There were 487 confirmed suicides in Ireland in 2013 and a provisional figure of 451 suicides in 2015 according to the CSO.
“USI is delighted to launch the student support cards with PleaseTalk.” Annie Hoey, USI President, said, “A Vision for Change research from 2006 show a huge proportion of students experience some form of mental health fragilities such as anxiety, depression and suicidal behaviour. Almost 75% of all mental illnesses first occur between the ages of 15 and 25 so the gravity and absolute necessity of promoting positive mental health among students cannot be underestimated.”
Waiting lists for counselling services in colleges can be up to six weeks which USI said is extremely worrying if a student is experiencing distress or despair. According to the 2016 USI Dropout survey 61.6% of students experience burnout while attending third level while 27.6% in college have dropped out due to stress.
In their Pre-Budget Submission 2017, USI asked the government to ring-fence €37.5 million for mental health services and to put an emphasis on 24/7 crisis intervention services. Of this €37.5 million, USI is proposing that €5million should be ring-fenced for student counselling and supports per annum.
Speaking at the launch of the student support card, PleaseTalk said that talking should always be seen as a strength, not a weakness, and the only way to de-stigmatise mental health is by talking about it.

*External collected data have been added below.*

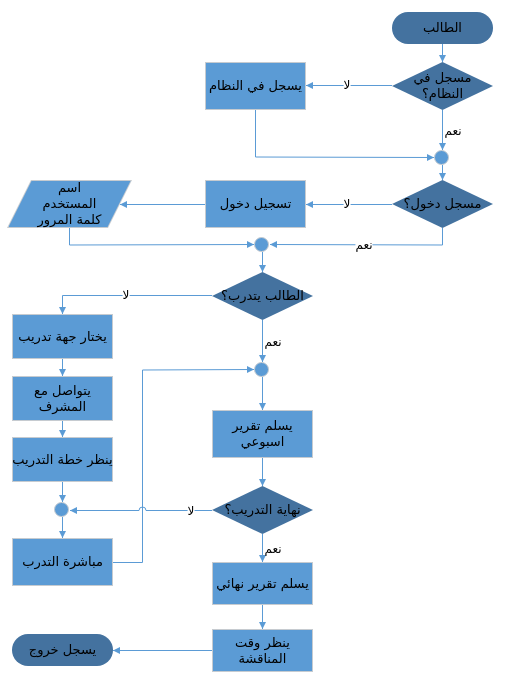
<!DOCTYPE html>
<html lang="ar" dir="rtl">
<head>
<meta charset="utf-8">
<title>مخطط تدريب الطالب</title>
<style>
:root {
  --paper: #ffffff;
  --step: #5b9bd5;
  --decision: #44729f;
  --edge: #c6cbd0;
  --line: #5b9bd5;
  --ink: #000000;
}
* { box-sizing: border-box; }
html, body { margin: 0; background: var(--paper); overflow: hidden; }
.flowchart {
  position: relative;
  direction: ltr;
  width: 505px;
  height: 684px;
  overflow: hidden;
  background: var(--paper);
  color: var(--ink);
  font: 13px/16px "DejaVu Sans", sans-serif;
}
.connectors { position: absolute; left: 0; top: 0; }
.connectors path { fill: none; stroke: var(--line); stroke-width: 1; }
.connectors .flow { marker-end: url(#arrow); }
.connectors marker path { fill: var(--line); stroke: none; }
.node {
  position: absolute;
  left: var(--x);
  top: var(--y);
  width: 101px;
  height: var(--h, 48px);
  display: flex;
  align-items: center;
  justify-content: center;
  direction: rtl;
  text-align: center;
  white-space: nowrap;
}
.step { background: var(--step); border: 1px solid var(--edge); }
.terminal { --h: 32px; background: var(--decision); border-radius: 16px; }
.decision::before, .input::before, .input::after {
  content: "";
  position: absolute;
  inset: 0;
  z-index: -1;
}
.decision, .input { isolation: isolate; }
.decision::before {
  background: var(--decision);
  clip-path: polygon(50% 0, 100% 50%, 50% 100%, 0 50%);
}
.input { width: 125px; overflow: hidden; }
.input::before {
  background: var(--edge);
  clip-path: polygon(24px 0, 100% 0, 101px 100%, 0 100%);
}
.input::after {
  inset: 1px 1.5px;
  background: var(--step);
  clip-path: polygon(23px 0, 100% 0, 99px 100%, 0 100%);
}
.junction {
  position: absolute;
  left: var(--x);
  top: var(--y);
  width: 15px;
  height: 15px;
  border: 1px solid var(--edge);
  border-radius: 50%;
  background: var(--step);
}
.answer {
  position: absolute;
  left: var(--x);
  top: var(--y);
  transform: translate(-50%, -50%);
  direction: rtl;
  white-space: nowrap;
  font-size: 12px;
}
.on-line { background: var(--paper); }
</style>
</head>
<body>
<main class="flowchart">
  <svg class="connectors" width="505" height="684" viewBox="0 0 505 684" aria-hidden="true">
    <defs>
      <marker id="arrow" markerUnits="userSpaceOnUse" markerWidth="8" markerHeight="8" refX="7" refY="4" orient="auto">
        <path d="M0 0.5 L7 4 L0 7.5 Z"/>
      </marker>
    </defs>
    <path class="flow" d="M442.5 44V62"/>
    <path class="flow" d="M392 85.5H306"/>
    <path class="flow" d="M442.5 110V150"/>
    <path class="flow" d="M255.5 109V157L434 157.5"/>
    <path class="flow" d="M442.5 165V180"/>
    <path class="flow" d="M392 204.5H306"/>
    <path class="flow" d="M205 204.5H120"/>
    <path class="flow" d="M69.5 228V245L254 244.5"/>
    <path class="flow" d="M442.5 228V245L270 244.5"/>
    <path class="flow" d="M262.5 252V272"/>
    <path class="flow" d="M212 295.5H62.5V314"/>
    <path class="flow" d="M262.5 320V362"/>
    <path class="flow" d="M262.5 377V410"/>
    <path class="flow" d="M62.5 359V376"/>
    <path class="flow" d="M62.5 421V437"/>
    <path class="flow" d="M62.5 482V502"/>
    <path class="flow" d="M62.5 517V538"/>
    <path class="flow" d="M113 562.5H142.5V370L254 369.5"/>
    <path class="flow" d="M262.5 458V486"/>
    <path class="flow" d="M212 510.5H146A3.5 3.5 0 0 0 139 510.5H70"/>
    <path class="flow" d="M262.5 534V562"/>
    <path class="flow" d="M262.5 605V629"/>
    <path class="flow" d="M212 650.5H113"/>
  </svg>

  <div class="node terminal" style="--x:392px;--y:12px">الطالب</div>
  <div class="node decision" style="--x:392px;--y:62px">مسجل في<br>النظام؟</div>
  <div class="node step" style="--x:205px;--y:62px">يسجل في النظام</div>
  <div class="node decision" style="--x:392px;--y:180px">مسجل دخول؟</div>
  <div class="node step" style="--x:205px;--y:180px">تسجيل دخول</div>
  <div class="node input" style="--x:7px;--y:180px">اسم<br>المستخدم<br>كلمة المرور</div>

  <div class="node decision" style="--x:212px;--y:272px">الطالب يتدرب؟</div>
  <div class="node step" style="--x:12px;--y:314px;--h:45px">يختار جهة تدريب</div>
  <div class="node step" style="--x:12px;--y:376px;--h:45px">يتواصل مع<br>المشرف</div>
  <div class="node step" style="--x:12px;--y:437px;--h:45px">ينظر خطة التدريب</div>
  <div class="node step" style="--x:12px;--y:538px">مباشرة التدرب</div>

  <div class="node step" style="--x:212px;--y:410px">يسلم تقرير<br>اسبوعي</div>
  <div class="node decision" style="--x:212px;--y:486px">نهاية التدريب؟</div>
  <div class="node step" style="--x:212px;--y:562px;--h:43px">يسلم تقرير نهائي</div>
  <div class="node step" style="--x:212px;--y:629px;--h:43px">ينظر وقت<br>المناقشة</div>
  <div class="node terminal" style="--x:12px;--y:634px">يسجل خروج</div>

  <i class="junction" style="--x:434px;--y:150px"></i>
  <i class="junction" style="--x:254px;--y:237px"></i>
  <i class="junction" style="--x:254px;--y:362px"></i>
  <i class="junction" style="--x:54px;--y:502px"></i>

  <span class="answer on-line" style="--x:347px;--y:85px">لا</span>
  <span class="answer" style="--x:453px;--y:131px">نعم</span>
  <span class="answer on-line" style="--x:347px;--y:204px">لا</span>
  <span class="answer on-line" style="--x:364px;--y:245px">نعم</span>
  <span class="answer on-line" style="--x:126px;--y:295px">لا</span>
  <span class="answer" style="--x:273px;--y:342px">نعم</span>
  <span class="answer on-line" style="--x:191px;--y:511px">لا</span>
  <span class="answer" style="--x:273px;--y:549px">نعم</span>
</main>
</body>
</html>
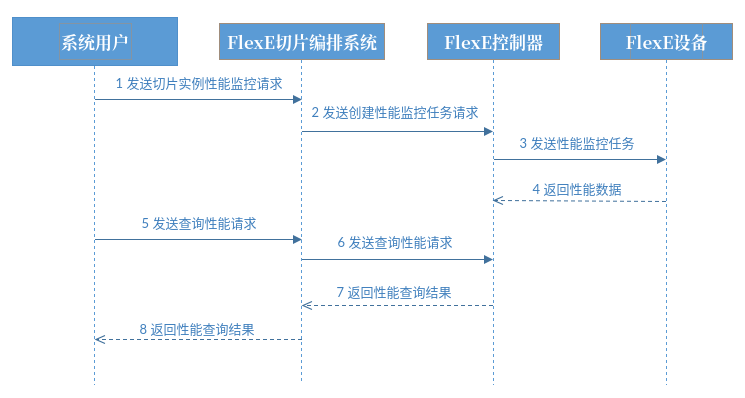
<!DOCTYPE html>
<html lang="zh-CN">
<head>
<meta charset="utf-8">
<title>性能监控时序图</title>
<style>
:root {
  --paper: #ffffff;
  --box: #5b9bd5;
  --box-edge: #4f8fca;
  --frame: #a08d7c;
  --line: #41719c;
  --lifeline: #5b9bd5;
  --label: #3f7fbd;
  --title: #ffffff;
}
* { box-sizing: border-box; margin: 0; padding: 0; }
html, body { width: 745px; height: 398px; overflow: hidden; background: var(--paper); }
.sequence { position: relative; width: 745px; height: 398px; overflow: hidden; }
.connectors { position: absolute; left: 0; top: 0; }
.lifelines line { stroke: var(--lifeline); stroke-dasharray: 3 3; }
.requests line { stroke: var(--line); }
.replies line { stroke: var(--line); stroke-dasharray: 4 3; }
.solid-head { fill: var(--line); }
.open-head { fill: none; stroke: var(--line); stroke-width: 1.2; }
.participant {
  position: absolute; top: 23px; height: 37px;
  display: flex; align-items: center; justify-content: center;
  background: var(--box); border: 1px solid var(--frame);
  color: var(--title); white-space: nowrap;
  font: 700 17px/1 "Noto Serif CJK SC", "Noto Serif", serif;
}
.user { left: 12px; top: 17px; width: 166px; height: 49px; border-color: var(--box-edge); }
.orchestrator { left: 219px; width: 166px; }
.controller { left: 427px; width: 133px; }
.device { left: 600px; width: 133px; }
.name-frame {
  display: flex; align-items: center; justify-content: center;
  width: 73px; height: 37px; border: 1px solid #8494a3; flex: none;
}
.device .name-frame { border-width: 0 1px; }
.message {
  position: absolute; transform: translate(-50%, -50%); white-space: nowrap;
  color: var(--label); font: 400 13px/18px "Lato", "Noto Sans CJK SC", sans-serif;
}
</style>
</head>
<body>
<main class="sequence">
  <svg class="connectors" width="745" height="398" viewBox="0 0 745 398" aria-hidden="true">
    <defs>
      <path id="solid-right" class="solid-head" d="M0 0L-9 -4.5V4.5Z"/>
      <path id="open-left" class="open-head" d="M9 -4L0 0L9 4"/>
    </defs>
    <g class="lifelines">
      <line x1="94.5" y1="66" x2="94.5" y2="385"/>
      <line x1="301.5" y1="60" x2="301.5" y2="382"/>
      <line x1="493.5" y1="60" x2="493.5" y2="385"/>
      <line x1="666.5" y1="60" x2="666.5" y2="385"/>
    </g>
    <g class="requests">
      <line x1="95" y1="99.5" x2="294" y2="99.5"/>
      <line x1="302" y1="131.5" x2="486" y2="131.5"/>
      <line x1="494" y1="159.5" x2="659" y2="159.5"/>
      <line x1="95" y1="239.5" x2="294" y2="239.5"/>
      <line x1="302" y1="259.5" x2="486" y2="259.5"/>
      <use href="#solid-right" x="302" y="99.5"/>
      <use href="#solid-right" x="493" y="131.5"/>
      <use href="#solid-right" x="666" y="159.5"/>
      <use href="#solid-right" x="302" y="239.5"/>
      <use href="#solid-right" x="493" y="259.5"/>
    </g>
    <g class="replies">
      <line x1="666" y1="201.5" x2="495" y2="200.5"/>
      <line x1="493" y1="305.5" x2="304" y2="305.5"/>
      <line x1="302" y1="339.5" x2="97" y2="339.5"/>
      <use href="#open-left" x="494" y="200.5"/>
      <use href="#open-left" x="303" y="305.5"/>
      <use href="#open-left" x="96" y="339.5"/>
    </g>
  </svg>

  <h2 class="participant user"><span class="name-frame">系统用户</span></h2>
  <h2 class="participant orchestrator">FlexE切片编排系统</h2>
  <h2 class="participant controller">FlexE控制器</h2>
  <h2 class="participant device"><span class="name-frame">FlexE设备</span></h2>

  <p class="message" style="left:199px;top:83px">1 发送切片实例性能监控请求</p>
  <p class="message" style="left:395px;top:112px">2 发送创建性能监控任务请求</p>
  <p class="message" style="left:577px;top:143px">3 发送性能监控任务</p>
  <p class="message" style="left:577px;top:189px">4 返回性能数据</p>
  <p class="message" style="left:199px;top:223px">5 发送查询性能请求</p>
  <p class="message" style="left:395px;top:242px">6 发送查询性能请求</p>
  <p class="message" style="left:394px;top:292px">7 返回性能查询结果</p>
  <p class="message" style="left:197px;top:329px">8 返回性能查询结果</p>
</main>
</body>
</html>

“This support card is creating awareness for students and highlighting the supports that are available to students if they are going through a difficult time.” PleaseTalk Officer, Treasa Hanniffy, said, “We are trying to challenge the stigma surrounding mental health which has prevented loved ones from reaching out and seeking support in the past. Too many lives have been lost through suicide in Ireland. Through this initiative and our mental health campaigns throughout the semester, we aim to empower students to look after their mental health and seek support before it becomes a crisis. Talking is a strength, not a weakness.”